===== Source material =====

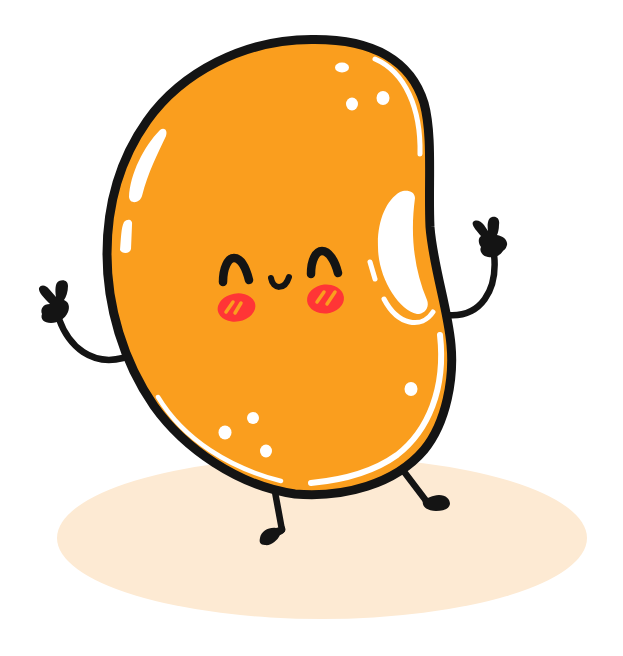
<!DOCTYPE html>
<html lang="en">
<head>
<meta charset="utf-8">
<title>Happy bean</title>
<style>
:root {
  --paper: #ffffff;
  --ink: #141414;
  --bean: #fa9e1e;
  --shadow: #fdead3;
  --blush: #ff3536;
  --shine: #ffffff;
}
html, body { margin: 0; background: var(--paper); overflow: hidden; }
svg { display: block; width: 623px; height: 656px; }
.shadow { fill: var(--shadow); }
.body { fill: var(--bean); stroke: var(--ink); stroke-width: 9; stroke-linejoin: round; }
.limb, .face { fill: none; stroke: var(--ink); stroke-linecap: round; stroke-linejoin: round; }
.limb { stroke-width: 6.5; }
.face { stroke-width: 8.5; }
.face .smile { stroke-width: 6; }
.solid { fill: var(--ink); }
.shine { fill: var(--shine); }
.glint { fill: none; stroke: var(--shine); stroke-width: 5; stroke-linecap: round; }
.blush { fill: var(--blush); }
.blush-line { fill: none; stroke: var(--bean); stroke-width: 3.5; stroke-linecap: round; }
</style>
</head>
<body>
<svg viewBox="0 0 623 656" role="img" aria-label="Smiling orange bean showing two victory signs">
  <ellipse class="shadow" cx="322" cy="538" rx="265" ry="81"/>

  <g id="arms">
    <path class="limb" d="M59 319C69 347 92 366 123 358"/>
    <path class="limb" d="M494 254C498 290 481 318 447 315"/>
  </g>
  <g id="hands" class="solid">
    <path d="M50 304C44 298 38 292 39 288C41 284 46 285 49 289L56 297C55 290 55 283 59 281C64 279 68 281 68 286C68 292 66 297 64 300C69 302 70 307 68 312C65 319 58 323 51 323C44 323 40 319 42 314C40 309 43 304 50 304Z"/>
    <path d="M481 236C477 231 471 225 473 222C476 219 481 221 484 225L488 231C487 224 488 218 492 217C497 216 500 219 499 225C499 229 498 233 497 235C503 236 508 240 507 245C506 249 504 250 503 251C500 256 494 258 488 257C482 256 479 251 481 247C478 243 478 238 481 236Z"/>
  </g>

  <g id="legs">
    <path class="limb" d="M275 492L282 530L272 535"/>
    <path class="limb" d="M402 469L427 502"/>
    <path class="solid" d="M260 538C261 531 269 527 276 528L284 526C287 529 285 533 280 535C277 541 271 546 265 545C260 545 259 542 260 538Z"/>
    <path class="solid" d="M423 499C428 499 432 495 439 495C446 495 450 499 450 504C449 509 444 511 436 511C428 511 421 507 423 499Z"/>
  </g>

  <path class="body" d="M313 39.500C244 39 181 73 147 121C118 162 107 207 107 254C107 306 123 361 154 406C184 448 238 486 295 494C344 498 395 484 424 450C447 422 454 377 451 345C448 309 433 266 430 227C428 184 433 136 424 103C411 61 374 39 313 39.500Z"/>

  <g id="highlights">
    <g class="shine">
      <path d="M160 130C164 127 168 130 166 136C158 153 148 172 142 196C140 203 130 205 129 197C130 174 144 146 160 130Z"/>
      <path d="M124 222C128 218 133 220 132 225L131 249C130 254 122 254 120 250C121 239 121 228 124 222Z"/>
      <path d="M400 192C406 189 415 191 415 198C410 235 414 269 427 300C430 308 424 314 417 314C398 310 378 277 378 247C377 222 386 200 400 192Z"/>
      <ellipse cx="342" cy="67.500" rx="7" ry="5"/>
      <ellipse cx="352" cy="104" rx="6" ry="6.500"/>
      <ellipse cx="383" cy="98" rx="6.500" ry="7"/>
      <ellipse cx="411" cy="389" rx="6.500" ry="7"/>
      <circle cx="253" cy="418" r="6"/>
      <ellipse cx="225" cy="432.500" rx="6.500" ry="7"/>
      <ellipse cx="266" cy="451" rx="6" ry="6.500"/>
    </g>
    <g class="glint">
      <path d="M375 59C405 72 421 108 420 154"/>
      <path d="M370 262L375 279"/>
      <path d="M384 299C398 326 422 329 433 312"/>
      <path d="M440 335C446 389 428 431 397 455C372 473 343 480 311 483" stroke-width="6"/>
      <path d="M158 397C184 440 230 468 281 481" stroke-width="4.500"/>
    </g>
  </g>

  <g id="face">
    <g class="face">
      <path d="M223 282C223 268 228 258 234 258C241 258 246 268 249 280"/>
      <path d="M311 274C311 260 316 251 322 251C329 251 335 261 338 273"/>
      <path class="smile" d="M271 278C273 290 285 290 289 277"/>
    </g>
    <g id="cheeks">
      <ellipse class="blush" cx="236.500" cy="307.500" rx="19" ry="14" transform="rotate(-10 236.500 307.500)"/>
      <path class="blush-line" d="M226 312L233 302M235 313L241 303"/>
      <ellipse class="blush" cx="325.500" cy="299" rx="18.500" ry="14.500" transform="rotate(-6 325.500 299)"/>
      <path class="blush-line" d="M317 302L324 292M327 304L335 292"/>
    </g>
  </g>
</svg>
</body>
</html>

=====

• **What the exercise asks**
Respond with a number only, please: how many lines in this data include the word "transform".

• **Exercise response**
2